Would you repeat the listing exactly but omit every picture?

BEGIN Available records

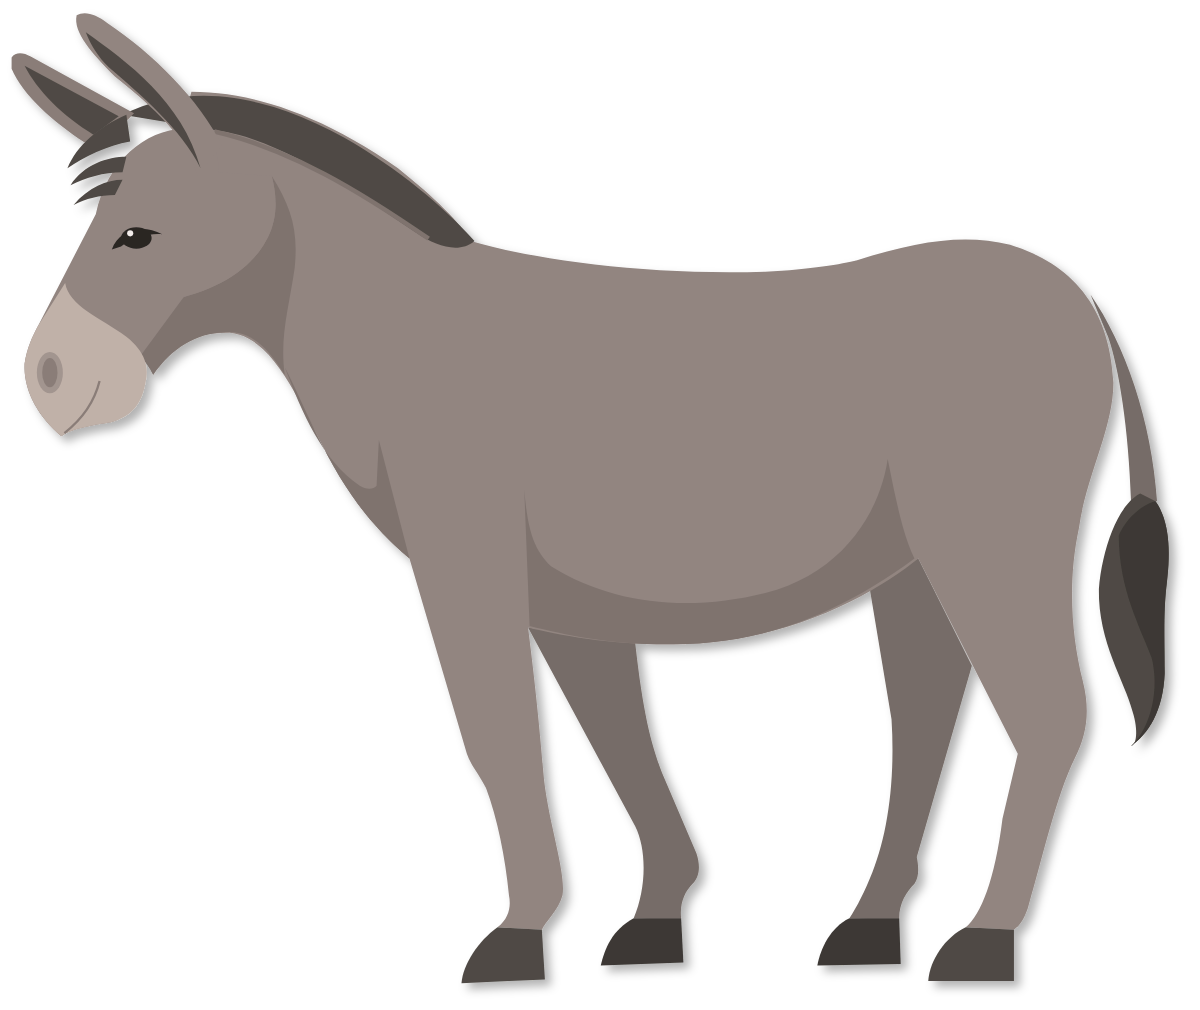
<!DOCTYPE html>
<html lang="en">
<head>
<meta charset="utf-8">
<title>Grey Donkey</title>
<style>
  :root {
    --bg: #ffffff;
    --coat: #928580;
    --coat-shade: #7f736e;
    --coat-far: #766c67;
    --ear-outer: #8a7d78;
    --mane: #4f4a45;
    --mane-dark: #3d3935;
    --hoof-near: #4f4a45;
    --hoof-far: #3d3935;
    --muzzle: #c0b1a8;
    --nostril-rim: #a2958f;
    --nostril: #8a7d78;
    --eye: #2a2624;
  }
  html, body { margin: 0; padding: 0; width: 1200px; height: 1010px; overflow: hidden; background: var(--bg); }
  .artboard { display: block; width: 1200px; height: 1010px; }
  .coat { fill: var(--coat); }
  .coat-shade { fill: var(--coat-shade); }
  .coat-far { fill: var(--coat-far); }
  .mane { fill: var(--mane); }
  .mane-dark { fill: var(--mane-dark); }
  .hoof-near { fill: var(--hoof-near); }
  .hoof-far { fill: var(--hoof-far); }
  .muzzle { fill: var(--muzzle); }
</style>
</head>
<body>
<svg class="artboard" viewBox="0 0 1568 1320" role="img" aria-label="Grey donkey standing in profile">
  <defs>
    <filter id="soft-shadow" x="-10%" y="-10%" width="130%" height="130%">
      <feDropShadow dx="8" dy="8" stdDeviation="6" flood-color="#000" flood-opacity="0.3"/>
    </filter>
  </defs>

  <g id="donkey" filter="url(#soft-shadow)">
    <!-- far legs -->
    <g id="far-legs">
      <path class="coat-far" d="M690,820 L830,1080 C845,1110 845,1160 828,1200 L890,1200 C888,1180 895,1165 905,1155 C915,1145 915,1130 910,1115 L865,1010 C850,970 840,930 830,840 Z"/>
      <path class="hoof-far" d="M828,1200 C800,1215 790,1240 785,1262 L893,1258 L890,1200 Z"/>
      <path class="coat-far" d="M1135,760 L1165,940 C1170,1020 1160,1090 1140,1140 C1130,1165 1120,1185 1110,1200 L1175,1200 C1175,1180 1185,1165 1195,1155 C1202,1145 1200,1130 1198,1120 L1270,870 L1200,730 Z"/>
      <path class="hoof-far" d="M1110,1200 C1085,1212 1072,1240 1068,1262 L1177,1260 L1175,1200 Z"/>
    </g>

    <!-- tail -->
    <g id="tail">
      <path class="coat-far" d="M1425,385 C1470,450 1505,550 1512,655 L1478,655 C1475,560 1462,480 1448,440 Z"/>
      <path class="mane" d="M1490,645 C1460,660 1440,720 1436,770 C1435,840 1470,890 1480,930 C1488,955 1485,975 1478,975 C1500,960 1520,930 1522,880 C1522,830 1520,800 1525,760 C1530,720 1528,680 1510,655 Z"/>
      <path class="mane-dark" d="M1462,700 C1462,770 1490,820 1505,860 C1515,900 1505,950 1478,975 C1500,960 1520,930 1522,880 C1522,830 1520,800 1525,760 C1530,720 1528,680 1510,655 C1490,660 1470,680 1462,700 Z"/>
    </g>

    <!-- body, neck and near legs -->
    <path id="body" class="coat" d="M250,120 C330,120 420,150 520,220 C570,260 600,290 615,315 C700,340 850,360 1000,355 C1060,352 1100,345 1120,340 C1200,315 1260,305 1320,320 C1400,345 1450,400 1455,500 C1455,560 1420,620 1410,690 C1395,760 1400,830 1415,890 C1425,930 1420,960 1405,990 C1380,1040 1360,1130 1345,1180 C1340,1200 1332,1210 1325,1215 L1262,1212 C1282,1195 1300,1150 1310,1070 L1330,985 L1200,730 C1150,770 1040,840 880,842 C800,843 730,830 690,820 C700,900 705,950 710,1010 C715,1070 740,1140 735,1170 C730,1190 712,1205 708,1215 L650,1212 C665,1200 668,1185 665,1170 C660,1120 650,1070 635,1030 C625,1010 615,1000 610,985 L535,730 C500,700 460,660 420,580 C380,500 350,440 300,435 C270,435 240,440 220,455 L200,300 Z"/>

    <!-- coat shading -->
    <path id="belly-shade" class="coat-shade" d="M685,640 C690,700 700,720 720,740 C800,790 900,800 1000,775 C1100,750 1150,670 1160,600 C1170,650 1180,700 1195,730 C1100,800 1000,842 880,842 C800,843 740,830 692,818 Z"/>
    <path id="chest-shade" class="coat-shade" d="M372,480 C395,540 420,600 470,635 C478,640 488,640 492,635 L495,575 L535,730 C500,700 460,660 420,580 C400,540 385,505 372,480 Z"/>
    <path id="neck-shade" class="coat-shade" d="M240,388 C290,375 330,350 350,310 C365,280 360,250 355,230 C380,270 390,300 385,350 C378,400 365,440 372,490 C345,445 320,432 295,434 C255,436 225,455 200,490 C190,470 175,455 165,450 Z"/>

    <!-- near hooves -->
    <path class="hoof-near" d="M650,1212 C625,1230 605,1260 603,1285 L712,1280 L708,1215 Z"/>
    <path class="hoof-near" d="M1262,1212 C1235,1225 1215,1255 1213,1282 L1325,1282 L1325,1215 Z"/>

    <!-- mane -->
    <g id="mane">
      <path class="mane" d="M160,150 C250,105 350,125 450,180 C520,220 580,270 620,315 C600,332 570,322 545,305 C450,240 360,180 280,170 Z"/>
      <path d="M280,172 C380,195 470,250 560,312" fill="none" stroke="var(--coat-shade)" stroke-width="6"/>
    </g>

    <!-- far ear -->
    <g id="far-ear">
      <path fill="var(--ear-outer)" d="M15,75 C20,68 30,68 40,74 L175,148 C155,170 132,182 110,186 C70,160 30,125 15,90 Z"/>
      <path class="mane" d="M32,86 L155,152 L122,176 C82,152 48,118 32,86 Z"/>
    </g>

    <!-- head -->
    <g id="head">
      <path class="coat" d="M125,280 C140,210 190,170 240,168 C275,168 288,200 285,225 L355,230 C360,250 365,280 350,310 C330,350 290,375 240,388 L165,490 C175,520 170,545 145,552 C120,556 95,560 80,570 C50,545 30,510 32,475 C35,455 42,440 50,425 Z"/>
      <path class="muzzle" d="M85,370 C90,400 130,415 165,440 C190,460 195,480 190,500 C185,530 170,545 145,552 C120,556 95,560 80,570 C50,545 30,510 32,475 C35,455 42,440 50,425 Z"/>
      <path fill="none" stroke="var(--nostril)" stroke-width="3" d="M130,498 C122,530 102,552 84,566"/>
      <ellipse cx="65" cy="487" rx="17" ry="27" fill="var(--nostril-rim)"/>
      <ellipse cx="65" cy="487" rx="10" ry="19" fill="var(--nostril)"/>
      <g id="eye">
        <path fill="var(--eye)" d="M146,326 C155,300 185,292 212,306 C195,304 170,312 158,322 Z"/>
        <ellipse cx="178" cy="311" rx="20" ry="14" fill="var(--eye)"/>
        <circle cx="170" cy="305" r="4" fill="#f2ecea"/>
      </g>
      <g id="forelock" class="mane">
        <path d="M88,220 C100,190 130,165 165,150 L170,185 C140,190 110,205 88,220 Z"/>
        <path d="M92,242 C110,215 140,205 165,205 L160,225 C135,225 112,232 92,242 Z"/>
        <path d="M96,268 C115,245 140,235 160,235 L150,255 C130,255 112,260 96,268 Z"/>
      </g>
    </g>

    <!-- near ear -->
    <g id="near-ear">
      <path class="coat" d="M100,20 C110,14 125,18 140,30 C200,70 260,130 290,190 L258,230 C245,180 200,140 150,100 C120,70 95,42 100,20 Z"/>
      <path class="mane" d="M112,42 C165,80 238,132 262,220 C238,170 182,122 142,88 C128,74 118,58 112,42 Z"/>
    </g>
  </g>
</svg>
</body>
</html>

END Available records

▶ Expected answer:
<!DOCTYPE html>
<html lang="en">
<head>
<meta charset="utf-8">
<title>Grey Donkey</title>
<style>
  :root {
    --bg: #ffffff;
    --coat: #928580;
    --coat-shade: #7f736e;
    --coat-far: #766c67;
    --ear-outer: #8a7d78;
    --mane: #4f4a45;
    --mane-dark: #3d3935;
    --hoof-near: #4f4a45;
    --hoof-far: #3d3935;
    --muzzle: #c0b1a8;
    --nostril-rim: #a2958f;
    --nostril: #8a7d78;
    --eye: #2a2624;
  }
  html, body { margin: 0; padding: 0; width: 1200px; height: 1010px; overflow: hidden; background: var(--bg); }
  .artboard { display: block; width: 1200px; height: 1010px; }
  .coat { fill: var(--coat); }
  .coat-shade { fill: var(--coat-shade); }
  .coat-far { fill: var(--coat-far); }
  .mane { fill: var(--mane); }
  .mane-dark { fill: var(--mane-dark); }
  .hoof-near { fill: var(--hoof-near); }
  .hoof-far { fill: var(--hoof-far); }
  .muzzle { fill: var(--muzzle); }
</style>
</head>
<body>
<svg class="artboard" viewBox="0 0 1568 1320" role="img" aria-label="Grey donkey standing in profile">
  <defs>
    <filter id="soft-shadow" x="-10%" y="-10%" width="130%" height="130%">
      <feDropShadow dx="8" dy="8" stdDeviation="6" flood-color="#000" flood-opacity="0.3"/>
    </filter>
  </defs>

  <g id="donkey" filter="url(#soft-shadow)">
    <!-- far legs -->
    <g id="far-legs">
      <path class="coat-far" d="M690,820 L830,1080 C845,1110 845,1160 828,1200 L890,1200 C888,1180 895,1165 905,1155 C915,1145 915,1130 910,1115 L865,1010 C850,970 840,930 830,840 Z"/>
      <path class="hoof-far" d="M828,1200 C800,1215 790,1240 785,1262 L893,1258 L890,1200 Z"/>
      <path class="coat-far" d="M1135,760 L1165,940 C1170,1020 1160,1090 1140,1140 C1130,1165 1120,1185 1110,1200 L1175,1200 C1175,1180 1185,1165 1195,1155 C1202,1145 1200,1130 1198,1120 L1270,870 L1200,730 Z"/>
      <path class="hoof-far" d="M1110,1200 C1085,1212 1072,1240 1068,1262 L1177,1260 L1175,1200 Z"/>
    </g>

    <!-- tail -->
    <g id="tail">
      <path class="coat-far" d="M1425,385 C1470,450 1505,550 1512,655 L1478,655 C1475,560 1462,480 1448,440 Z"/>
      <path class="mane" d="M1490,645 C1460,660 1440,720 1436,770 C1435,840 1470,890 1480,930 C1488,955 1485,975 1478,975 C1500,960 1520,930 1522,880 C1522,830 1520,800 1525,760 C1530,720 1528,680 1510,655 Z"/>
      <path class="mane-dark" d="M1462,700 C1462,770 1490,820 1505,860 C1515,900 1505,950 1478,975 C1500,960 1520,930 1522,880 C1522,830 1520,800 1525,760 C1530,720 1528,680 1510,655 C1490,660 1470,680 1462,700 Z"/>
    </g>

    <!-- body, neck and near legs -->
    <path id="body" class="coat" d="M250,120 C330,120 420,150 520,220 C570,260 600,290 615,315 C700,340 850,360 1000,355 C1060,352 1100,345 1120,340 C1200,315 1260,305 1320,320 C1400,345 1450,400 1455,500 C1455,560 1420,620 1410,690 C1395,760 1400,830 1415,890 C1425,930 1420,960 1405,990 C1380,1040 1360,1130 1345,1180 C1340,1200 1332,1210 1325,1215 L1262,1212 C1282,1195 1300,1150 1310,1070 L1330,985 L1200,730 C1150,770 1040,840 880,842 C800,843 730,830 690,820 C700,900 705,950 710,1010 C715,1070 740,1140 735,1170 C730,1190 712,1205 708,1215 L650,1212 C665,1200 668,1185 665,1170 C660,1120 650,1070 635,1030 C625,1010 615,1000 610,985 L535,730 C500,700 460,660 420,580 C380,500 350,440 300,435 C270,435 240,440 220,455 L200,300 Z"/>

    <!-- coat shading -->
    <path id="belly-shade" class="coat-shade" d="M685,640 C690,700 700,720 720,740 C800,790 900,800 1000,775 C1100,750 1150,670 1160,600 C1170,650 1180,700 1195,730 C1100,800 1000,842 880,842 C800,843 740,830 692,818 Z"/>
    <path id="chest-shade" class="coat-shade" d="M372,480 C395,540 420,600 470,635 C478,640 488,640 492,635 L495,575 L535,730 C500,700 460,660 420,580 C400,540 385,505 372,480 Z"/>
    <path id="neck-shade" class="coat-shade" d="M240,388 C290,375 330,350 350,310 C365,280 360,250 355,230 C380,270 390,300 385,350 C378,400 365,440 372,490 C345,445 320,432 295,434 C255,436 225,455 200,490 C190,470 175,455 165,450 Z"/>

    <!-- near hooves -->
    <path class="hoof-near" d="M650,1212 C625,1230 605,1260 603,1285 L712,1280 L708,1215 Z"/>
    <path class="hoof-near" d="M1262,1212 C1235,1225 1215,1255 1213,1282 L1325,1282 L1325,1215 Z"/>

    <!-- mane -->
    <g id="mane">
      <path class="mane" d="M160,150 C250,105 350,125 450,180 C520,220 580,270 620,315 C600,332 570,322 545,305 C450,240 360,180 280,170 Z"/>
      <path d="M280,172 C380,195 470,250 560,312" fill="none" stroke="var(--coat-shade)" stroke-width="6"/>
    </g>

    <!-- far ear -->
    <g id="far-ear">
      <path fill="var(--ear-outer)" d="M15,75 C20,68 30,68 40,74 L175,148 C155,170 132,182 110,186 C70,160 30,125 15,90 Z"/>
      <path class="mane" d="M32,86 L155,152 L122,176 C82,152 48,118 32,86 Z"/>
    </g>

    <!-- head -->
    <g id="head">
      <path class="coat" d="M125,280 C140,210 190,170 240,168 C275,168 288,200 285,225 L355,230 C360,250 365,280 350,310 C330,350 290,375 240,388 L165,490 C175,520 170,545 145,552 C120,556 95,560 80,570 C50,545 30,510 32,475 C35,455 42,440 50,425 Z"/>
      <path class="muzzle" d="M85,370 C90,400 130,415 165,440 C190,460 195,480 190,500 C185,530 170,545 145,552 C120,556 95,560 80,570 C50,545 30,510 32,475 C35,455 42,440 50,425 Z"/>
      <path fill="none" stroke="var(--nostril)" stroke-width="3" d="M130,498 C122,530 102,552 84,566"/>
      <ellipse cx="65" cy="487" rx="17" ry="27" fill="var(--nostril-rim)"/>
      <ellipse cx="65" cy="487" rx="10" ry="19" fill="var(--nostril)"/>
      <g id="eye">
        <path fill="var(--eye)" d="M146,326 C155,300 185,292 212,306 C195,304 170,312 158,322 Z"/>
        <ellipse cx="178" cy="311" rx="20" ry="14" fill="var(--eye)"/>
        <circle cx="170" cy="305" r="4" fill="#f2ecea"/>
      </g>
      <g id="forelock" class="mane">
        <path d="M88,220 C100,190 130,165 165,150 L170,185 C140,190 110,205 88,220 Z"/>
        <path d="M92,242 C110,215 140,205 165,205 L160,225 C135,225 112,232 92,242 Z"/>
        <path d="M96,268 C115,245 140,235 160,235 L150,255 C130,255 112,260 96,268 Z"/>
      </g>
    </g>

    <!-- near ear -->
    <g id="near-ear">
      <path class="coat" d="M100,20 C110,14 125,18 140,30 C200,70 260,130 290,190 L258,230 C245,180 200,140 150,100 C120,70 95,42 100,20 Z"/>
      <path class="mane" d="M112,42 C165,80 238,132 262,220 C238,170 182,122 142,88 C128,74 118,58 112,42 Z"/>
    </g>
  </g>
</svg>
</body>
</html>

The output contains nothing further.